Panman's picture
Panman's picture
Panman commented Monday, 8 Jun 2020 at 10:49am

How do you know a plane load of pommie tourists has landed
When they turn off the engines you can still hear the whining

billythekid's picture
billythekid's picture
billythekid commented Wednesday, 10 Jun 2020 at 7:31am

I bought it, watched it a few times, some very thought provoking moments around the whole point of living really. I would've liked to see a bit of critique exploring the idea of devoting your time to surfing and living like a hermit as being a bit of a stunted way to live, I mean, its presented as a bit magical and heroic but maybe its also a bit like putting your head under the doona and saying, "I cant deal with it, its too hard!"

Still, its not often these types of characters are celebrated and its great to see that happening in this film

Blowin's picture
Blowin's picture
Blowin commented Wednesday, 10 Jun 2020 at 9:13am

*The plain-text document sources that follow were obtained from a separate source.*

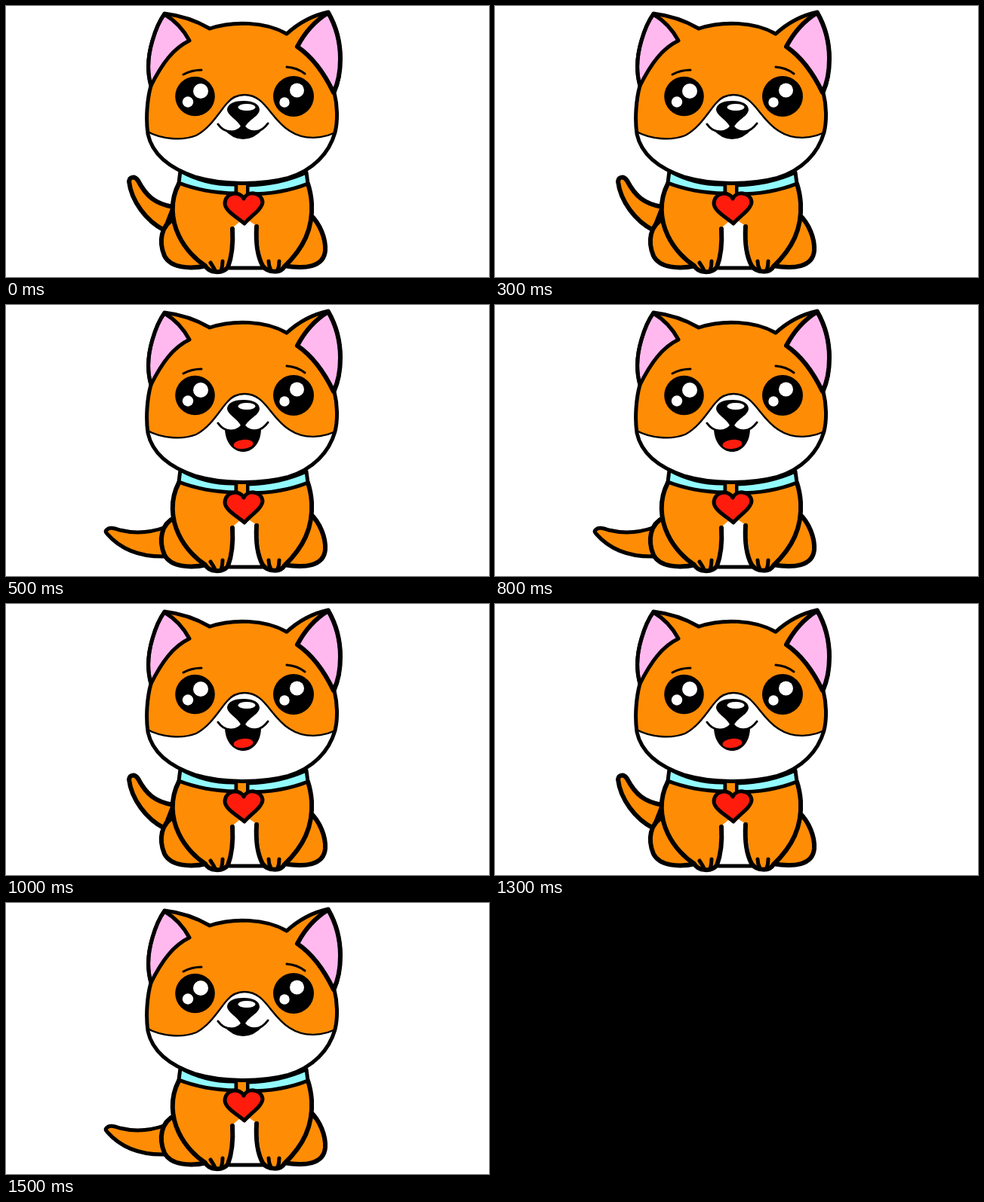
An HTML page for the animation above (2000 ms loop, 640x360 px).

```html
<!DOCTYPE html>
<html lang="en">
<head>
<meta charset="utf-8">
<title>Puppy</title>
<style>
  html, body { margin: 0; width: 100%; height: 100%; overflow: hidden; background: #fff; }
  svg { display: block; width: 100vw; height: 100vh; }
  .ink { stroke: #000; stroke-width: 6; stroke-linecap: round; stroke-linejoin: round; }
  .mid { stroke-width: 5; }
  .thin { stroke-width: 2.4; }
  .line { stroke-width: 3; }
  .fur { fill: #ff8c05; }
  .pink { fill: #ffb9ef; }
  .blue { fill: #92fafd; }
  .red { fill: #ff1c0c; }
  .white { fill: #fff; }
  .none { fill: none; }
</style>
</head>
<body>
<svg viewBox="0 0 640 360" xmlns="http://www.w3.org/2000/svg">
  <defs>
    <path id="skull" d="M270 30 C300 19.500 344 20.500 372 37 C386 24 404 13 427 8 C438 28 443 48 443 70 C443 88 440 103 435 115
      C439 131 440 152 436 168 C428 196 407 218 374 228.500 C338 238 287 238 252 227.500 C219 216.500 194 198 188 170
      C185 150 187 124 192 106 C187 88 188 66 194 46 C198 32 203 20 210 10 C235 13 253 20 270 30 Z"/>
    <clipPath id="face"><use href="#skull"/></clipPath>
  </defs>

  <!-- tail poses -->
  <path id="tailUp" class="ink fur" d="M163 233 C164 226 171 226 175 232 C186 253 198 263 222 267 L210 298 C186 286 166 259 163 233 Z"/>
  <path id="tailDown" class="ink mid fur" d="M133 299 C138 294 144 297 151 299 C171 304 190 303 212 295 L212 334 C181 335 154 327 134 304 Q131 301 133 299 Z"/>

  <!-- hips -->
  <path class="ink fur" d="M224 282 C205 291 202 313 210 332 C218 348 244 350 266 345 Z"/>
  <path class="ink fur" d="M403 277 C416 289 424 309 423 325 C421 347 396 350 368 345 Z"/>

  <!-- body and legs -->
  <path class="fur" d="M229 236 C217 259 219 284 229 305 C238 324 253 338 264 345 C269 355 287 356 294 348 L341 347 C347 355 364 356 369 346 C394 322 407 296 405 262 Q404 248 400 236 Z"/>
  <path class="white" d="M302 293 L309 287 L315 291 L323 286 L332 292 L340 348 L296 348 Z"/>
  <g class="ink none">
    <path d="M229 236 C217 259 219 284 229 305 C238 324 253 338 264 345 C269 355 287 356 294 347 C300 331 301 313 300 296"/>
    <path d="M400 236 Q404 248 405 262 C407 296 394 322 369 346 C364 355 347 355 340 345 C332 330 331 311 332 293"/>
    <path class="mid" d="M296 348 H340 M271 341 Q275 347 278 353 M287 339 Q287 346 285 352 M348 339 Q348 345 351 351 M362 339 Q362 346 360 351"/>
  </g>

  <!-- collar -->
  <path class="ink mid blue" d="M231 219 Q265 238 305 237 V249 Q262 248 229 235 Z"/>
  <path class="ink mid blue" d="M320 238 Q363 237 398 221 L400 236 Q365 250 320 250 Z"/>
  <path class="fur" d="M307.5 236 H318 V254 H307.5 Z"/>

  <!-- head -->
  <use href="#skull" class="fur"/>
  <path class="ink thin white" clip-path="url(#face)" d="M184 165 C206 178 234 179 252 172 C272 161 283 140 293 129 Q302 118 316 118 C344 118 350 150 376 166 C394 178 420 178 442 165 V245 H184 Z"/>
  <path class="ink mid pink" d="M210 11 C225 20 235 31 243 46 C222 56 207 76 192 106 C187 88 188 66 194 46 C198 32 203 20 210 11 Z"/>
  <path class="ink pink" d="M427 9 C409 20 396 35 386 54 C408 69 422 90 434 115 C440 103 443 88 443 70 C443 48 438 28 427 9 Z"/>
  <use href="#skull" class="ink mid none"/>

  <!-- face -->
  <path class="ink line none" d="M235 91 Q246 85 259 85 M372 81 Q386 82 396 90"/>
  <circle cx="250.5" cy="120" r="26.3"/>
  <circle cx="381" cy="120" r="27"/>
  <g class="white">
    <circle cx="258" cy="113" r="10"/>
    <circle cx="241" cy="127.5" r="7.2"/>
    <circle cx="385.5" cy="112" r="9.5"/>
    <circle cx="369" cy="128" r="6.7"/>
  </g>
  <path id="closed" d="M288 163 Q304 170 314 161 Q324 170 341 163 Q329 177 314 177 Q300 177 288 163 Z"/>
  <g id="open">
    <path d="M290 165 Q305 169 314 160 Q323 169 338 165 C337 205 292 205 290 165 Z"/>
    <ellipse class="red" cx="314.5" cy="185" rx="13" ry="6" transform="rotate(-6 314.5 185)"/>
  </g>
  <path class="ink line none" d="M281 157 C289 169 306 171 314 158 C322 171 338 169 347 156"/>
  <path d="M293 137 C294 129 304 126 315 126 C327 126 336 130 336 138 C335 147 322 150 316 162 H312 C307 150 293 146 293 137 Z"/>
  <ellipse class="white" cx="319" cy="134.5" rx="11.5" ry="4.5"/>

  <!-- heart tag -->
  <path class="ink mid red" d="M315 256 C310 245 291 247 290 262 C290 272 305 280 316 289 C323 280 340 270 340 260 C338 247 320 245 315 256 Z"/>
</svg>
<script>
  const loop = 2000;
  // visibility per half second
  const poses = {
    tailUp:   [1, 0, 1, 0],
    tailDown: [0, 1, 0, 1],
    closed:   [1, 0, 0, 1],
    open:     [0, 1, 1, 0]
  };

  for (const [id, steps] of Object.entries(poses)) {
    const keys = [...steps, steps[0]].map((opacity, i) => ({
      opacity, offset: i / steps.length, easing: 'step-end'
    }));
    const anim = document.getElementById(id).animate(keys, { duration: loop, iterations: Infinity });
    anim.startTime = 0;
  }
</script>
</body>
</html>
```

Why should a lifestyle choice necessarily be concluded as a weakness ?

I don’t drink warm Fosters light beer because I don’t enjoy the taste , it’s got nothing to do with my body’s ability to process the offensive liquid.

If anything, I believe that the inverse is true regarding the choice to shun the conservative thinking about how to exist.. It takes a fair bit of personal belief to face the judgement of rejecting a conformist lifestyle.

Personally, I find it admirable to know yourself and live your life accordingly, to follow your instincts to happiness irrespective of how society expects you to act.

Gra Murdoch's picture
Gra Murdoch's picture
Gra Murdoch commented Wednesday, 10 Jun 2020 at 9:23am

I guess the flick serves as a great launching point for pondering. IMO it's a little from column A and a little from column B. I'd speculate that the more remote you find yourself, the more time you'll have to spend with the source of your initial discontent – your own mind – so the more work ya gotta do. Maybe there's no 'escape' as such after all? (I think I'm projecting here haha) Far out – I remember as a lil tacker watching Storm Boy and thinking I'd give anything to live in that shack in the dunes...

Blowin's picture
Blowin's picture
Blowin commented Wednesday, 10 Jun 2020 at 9:49am

Gra....appreciate your opinion is skewed by personal perspective, but the assumption that the problem is internal within crew who don’t want to live amongst crowds or cities or a standard conformist existence is a bit presumptuous.

I can completely understand their thinking. My issue isn’t internal ....I find myself completely at ease when surrounded by nature and away from the madding crowd. Reintroduce masses of humans and concrete infrastructure and my unhappiness returns.

Gra Murdoch's picture
Gra Murdoch's picture
Gra Murdoch commented Wednesday, 10 Jun 2020 at 9:56am

Yeah I agree mate. I guess what I was clumsily trying to express is that our minds are the only thing we really have: it's always our reaction to the thing – rather than the thing itself – that determines our current state of mind.

freeride76's picture
freeride76's picture
freeride76 commented Wednesday, 10 Jun 2020 at 8:28am

fair point.

goofyfoot's picture
goofyfoot's picture
goofyfoot commented Wednesday, 10 Jun 2020 at 9:59am

Maybe Stu could see if Camels interested in an interview to talk about the things Billy’s comment raised